US equities declined this week as inflation numbers contribute to a challenging macro backdrop for financial assets. As mentioned at the end of last week’s blog, the market would be watching the release of the latest Consumer Price Index (CPI) and Producer Price Index (PPI) inflation numbers. The CPI rose to 8.5% year-over-year, the fastest annual rate since 1981. Produce Price Index inflation numbers were even steeper at just over 11% year-over-year, also multi-decade highs.
The 10-Year treasury yield, which is a major market data point that investors use, rose to multi-year highs by the end of the week, just over 2.80%. It was the highest level since late 2018, during the last Federal Reserve rate tightening cycle. During the fourth quarter of 2018, the 10-Year Treasury Yield traded mostly above 3%, peaking around 3.25%.

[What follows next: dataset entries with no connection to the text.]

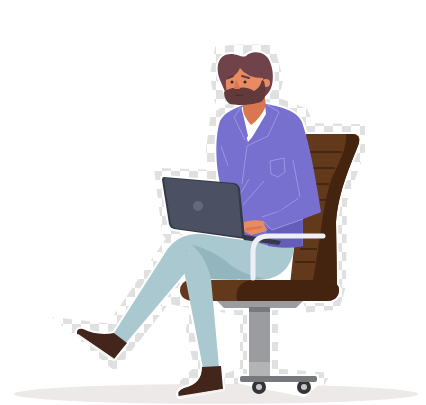
<!DOCTYPE html>
<html lang="en">
<head>
<meta charset="utf-8">
<title>Man working on a laptop</title>
<style>
:root {
  --paper: #fff; --ground: #ece9e8; --check: #d3d3d3;
  --hair: #70434a; --beard: #633a3c; --skin: #e98b62; --skin-shade: #d97750;
  --shirt: #7770cf; --shirt-shade: #655dba; --shirt-line: #9c96e4;
  --jeans: #a9c8cf; --jeans-shade: #93b5bd;
  --leather: #63391b; --leather-dark: #45240f; --seam: #3d200d;
  --shoe: #43251c; --steel: #9b9c9f; --steel-dark: #77787b; --rubber: #333437;
  --laptop: #4b5063; --laptop-dark: #343848; --arm: #eef0f5;
}
html, body { margin: 0; background: var(--paper); overflow: hidden; }
svg { display: block; width: 426px; height: 405px; }
.check { fill: var(--check); }
.fringe { fill: none; stroke: url(#checks); stroke-width: 16; opacity: .7; }
.halo { fill: var(--paper); stroke: var(--paper); stroke-width: 4; stroke-linejoin: round; }
.ground { fill: var(--ground); }
.hair { fill: var(--hair); } .beard { fill: var(--beard); }
.skin { fill: var(--skin); } .skin-shade { fill: var(--skin-shade); }
.shirt { fill: var(--shirt); } .shirt-shade { fill: var(--shirt-shade); }
.fold { fill: none; stroke: var(--shirt-line); stroke-width: 1; }
.tee { fill: var(--paper); }
.jeans { fill: var(--jeans); } .jeans-shade { fill: var(--jeans-shade); }
.leather { fill: var(--leather); } .leather-dark { fill: var(--leather-dark); }
.seam { fill: none; stroke: var(--seam); stroke-width: 1.5; }
.shoe { fill: var(--shoe); }
.sole { fill: none; stroke: #f4f0ec; stroke-width: 2; stroke-linecap: round; }
.steel { fill: var(--steel); } .steel-dark { fill: var(--steel-dark); } .rubber { fill: var(--rubber); }
.laptop { fill: var(--laptop); } .laptop-dark { fill: var(--laptop-dark); }
.badge { fill: #646978; }
.arm { fill: none; stroke: var(--arm); stroke-width: 5; stroke-linecap: round; }
.brow { fill: none; stroke: var(--beard); stroke-width: 2; stroke-linecap: round; }
.eye { fill: #38211f; }
</style>
</head>
<body>
<svg viewBox="0 0 426 405" role="img" aria-label="Bearded man sitting cross-legged on an office chair with a laptop">
  <defs>
    <pattern id="checks" width="18" height="18" patternUnits="userSpaceOnUse">
      <rect class="check" width="9" height="9"/>
      <rect class="check" x="9" y="9" width="9" height="9"/>
    </pattern>
    <path id="hair-shape" d="M220 80C215 67 218 54 231 54C238 54 242 58 246 56C252 50 266 51 270 62C274 71 274 85 269 92L263 99L226 94Z"/>
    <path id="shirt-shape" d="M241 106L266 104C282 107 297 111 302 122C311 149 316 181 321 212L303 219L303 246C284 250 263 246 246 238L222 190C216 173 214 139 220 121C224 113 233 109 241 106Z"/>
    <path id="chair-back-shape" d="M306 134H352Q361 134 359 143C350 167 339 189 336 222L337 285H290Z"/>
    <path id="seat-shape" d="M190 280H328Q339 281 339 291Q338 301 326 301H195Q181 301 180 291Q180 281 190 280Z"/>
    <path id="back-leg-shape" d="M292 248C283 274 266 281 240 280L215 251L191 266L126 343L114 333L167 250C175 238 187 233 202 234Z"/>
    <path id="front-leg-shape" d="M294 246C293 265 282 280 258 280L211 279L219 367L203 368L184 271C183 249 191 237 211 236Z"/>
    <path id="lid-shape" d="M164 177L234 183Q239 184 240 189L245 239L174 229Q170 228 169 224L162 180Q162 177 164 177Z"/>
    <path id="back-shoe-shape" d="M114 333L127 343L114 359L77 334Q76 328 83 329Q97 336 114 333Z"/>
    <path id="front-shoe-shape" d="M202 367L221 366L223 389L179 397Q176 391 184 388Q202 384 202 367Z"/>
  </defs>

  <g id="edge-checks">
    <path class="fringe" d="M223 102L218 75L222 54L246 52L268 53L275 80L270 103L301 115L309 131L357 132L357 150L339 200L338 285L333 302L300 305"/>
    <path class="fringe" d="M239 106L218 119L214 150L216 178L163 176L170 231L176 238L112 332L77 328L114 360L184 272L180 298L199 302L194 330L203 370L178 394"/>
    <path class="fringe" d="M222 304L248 310V374L222 383M270 308V376L318 380L310 394L250 391"/>
  </g>

  <ellipse class="ground" cx="216" cy="394" rx="202" ry="10"/>

  <g id="halo" class="halo">
    <use href="#hair-shape"/><use href="#shirt-shape"/><use href="#chair-back-shape"/>
    <use href="#seat-shape"/><use href="#back-leg-shape"/><use href="#front-leg-shape"/>
    <use href="#lid-shape"/><use href="#back-shoe-shape"/><use href="#front-shoe-shape"/>
    <path d="M218 301H302V308H270V376H317V384L304 395L240 382V376H249V308H218Z"/>
  </g>

  <g id="chair">
    <path class="steel" d="M217 301H303L296 308H224Z"/>
    <rect class="steel" x="249" y="307" width="21" height="70"/>
    <rect class="steel-dark" x="249" y="307" width="21" height="5"/>
    <rect x="249" y="362" width="21" height="15" fill="#b3b4b6"/>
    <circle class="rubber" cx="259" cy="387" r="7"/>
    <circle class="rubber" cx="304" cy="387" r="7"/>
    <circle cx="259" cy="387" r="3" fill="#c8c8ca"/>
    <circle cx="304" cy="387" r="3" fill="#c8c8ca"/>
    <rect class="steel-dark" x="240" y="376" width="77" height="6" rx="2"/>
    <use class="leather" href="#chair-back-shape"/>
    <path class="leather-dark" d="M346 134H352Q361 134 359 143C350 167 339 189 336 222L337 285H312C319 251 322 211 329 187C335 167 347 153 346 134Z"/>
    <path class="seam" d="M310 152H342M312 168H335M316 184H329M320 200H326M300 249H317M295 262H315"/>
    <use class="leather" href="#seat-shape"/>
    <path class="leather-dark" d="M237 301Q234 282 252 280H328Q339 281 339 291Q338 301 326 301Z"/>
  </g>

  <g id="legs">
    <use class="jeans" href="#back-leg-shape"/>
    <path class="jeans-shade" d="M186 250L215 247L238 280L204 279L186 272Z"/>
    <use class="jeans" href="#front-leg-shape"/>
    <path class="jeans-shade" d="M211 279C208 265 202 254 192 245C206 248 220 256 228 263C239 272 251 276 266 279Z"/>
    <use class="shoe" href="#back-shoe-shape"/>
    <path class="sole" d="M78 335L113 359"/>
    <use class="shoe" href="#front-shoe-shape"/>
    <path class="sole" d="M179 397L223 390"/>
  </g>

  <g id="torso">
    <use class="shirt" href="#shirt-shape"/>
    <path class="tee" d="M242 107L264 103L275 111L248 142L239 116Z"/>
    <path class="skin-shade" d="M243 96L264 92L266 106Q260 119 251 125Q244 117 243 110Z"/>
    <path class="shirt" d="M241 107L234 117L245 140L248 136L243 114ZM265 104L279 112L268 136L247 146L266 114Z"/>
    <path class="fold" d="M241 107L234 117L245 140M266 104L279 112L268 136L247 146L242 184M270 161L284 158L285 172L278 177L271 174ZM221 146L228 166M264 181L243 205M300 197L280 211L262 217M304 202L287 216M249 179L239 196"/>
    <path class="shirt-shade" d="M303 218L302 246Q288 249 268 246L266 230Z"/>
    <path class="shirt" d="M294 176L321 212L272 230L262 220L299 201Z"/>
    <path class="fold" d="M303 219L272 230L263 221M293 160L300 197"/>
  </g>

  <g id="head">
    <use class="hair" href="#hair-shape"/>
    <path class="skin" d="M226 80Q237 76 240 68Q247 78 263 78L265 94L255 101H230Q225 91 226 80Z"/>
    <circle class="skin" cx="266" cy="83" r="4"/>
    <path class="beard" d="M224 92Q231 87 238 88Q247 86 254 91Q260 88 262 80L264 81Q268 97 261 102Q246 107 230 104Q224 100 224 92Z"/>
    <path class="skin-shade" d="M236 79L234 89L240 89Z"/>
    <path class="brow" d="M228 78L233 76M242 76L249 78"/>
    <circle class="eye" cx="232" cy="82" r="1.5"/>
    <circle class="eye" cx="245" cy="82" r="1.5"/>
    <path d="M235 96Q240 94 244 96" fill="none" stroke="#4c2a2b"/>
  </g>

  <g id="laptop">
    <path class="laptop-dark" d="M240 234L281 241L279 245L244 240Z"/>
    <path class="skin" d="M244 222Q253 219 263 221L267 231L251 235L244 231Z"/>
    <path class="skin-shade" d="M245 228L262 226L262 228L246 231Z"/>
    <use class="laptop-dark" href="#lid-shape"/>
    <path class="laptop" d="M165 178L233 184Q237 185 238 189L242 237L175 228Q172 227 171 224L164 180Z"/>
    <circle class="badge" cx="198" cy="206" r="5"/>
  </g>

  <path id="armrest" class="arm" d="M253 278V252Q253 236 269 236H323"/>
</svg>
</body>
</html>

The good news continues to be on the labor front. For years, a challenge has been low wage inflation. That is no longer the case. According to data compiled by the Atlanta Federal Reserve’s Wage Growth Tracker, the year-over-year wage inflation clocked in at 6%, the highest pace in three decades. The data breaks it down into job switchers (+7.1%) and job stayers (+5.3%). While this is below current inflation readings, it is showing that inflation is flowing down to labor.
Chart of the Week
Broad market equity indices finished mixed on the week with blue chips and small caps higher and traditional growth stocks continuing to have trouble dealing with a rising interest rate environment. Tech stocks have been sensitive to rising interest rates.
S&P sectors varied wildly this week. A similar theme with energy having a strong week joined this week by materials. These are inflation beneficiary stocks reflecting investors desire to find areas benefitting from inflation. Energy holds a clear lead YTD, but zooming out to an investor’s time horizon, energy is also the worst performing sector over the last 5 and 10 years.
Last week ending 4/14/2022
YTD through 4/14/2022
Oil reversed its recent weakness and moved higher on the week, closing back above $100/barrel. Prices may be resilient given the uncertainty around geopolitical events.
Gold rose this week even as the U.S. dollar strengthened. Gold is a common “safe haven” asset, typically rising during times of market stress. Focus for gold has shifted again to include not just global macroeconomics surrounding COVID-19 damage and recovery efforts, but also inflation. A new source of volatility will continue to be the conflict in Ukraine, as conflict may push investors into safe havens.
Yields on 10-year Treasuries rose this week from 2.72% to 2.82%, while traditional bond indices fell sharply. Expected increases in future inflation risk have helped elevate yields since pandemic era lows in rates. Treasury yields will continue to be a focus as analysts watch for signs of changing market conditions.
There are a number of challenges for traditional fixed income assets, but much of it may be priced into the market. The bond market has moved extremely fast in anticipation of future Federal Reserve interest rate moves.
Lesson to be Learned
The Consumer Price Index is considered the benchmark measure of inflation. When price-level comparisons are made, on both a historical and an international basis, the consumer price index is almost always the chosen index. The CPI is also the price index to which so many private and public contracts, as well as social security and government tax brackets are linked.
– Jeremy Siegel, Ph.D., “Stocks for the Long-Run” 5th Edition
Two simple indicators we share that help you see how the economy is doing (we call this the Recession Probability Index, or RPI), as well as if the US Stock Market is strong (bull) or weak (bear).
Briefly, we want the RPI to be low on a scale of 1 to 100. For the US Equity Bull/Bear indicator, we want it to read at least 66.67% bullish. When those two things occur, our research shows market performance is typically stronger, with less volatility.
The Recession Probability Index (RPI) has a current reading of 31.05, forecasting a lower potential for an economic contraction (warning of recession risk). The Bull/Bear indicator is currently 33% bullish, meaning the indicator shows there is a slightly lower than average likelihood of stock market increases in the near term (within the next 18 months).
It can be easy to become distracted from our long-term goals and chase returns when markets are volatile and uncertain. It is because of the allure of these distractions that having a plan and remaining disciplined is mission critical for long term success. Focusing on the long run can help minimize the negative impact emotions can have on your portfolio and increase your chances for success over time.
The Week Ahead
This week will see updates to Housing starts and existing home sales, along with initial jobless claims.
More to come soon. Stay tuned.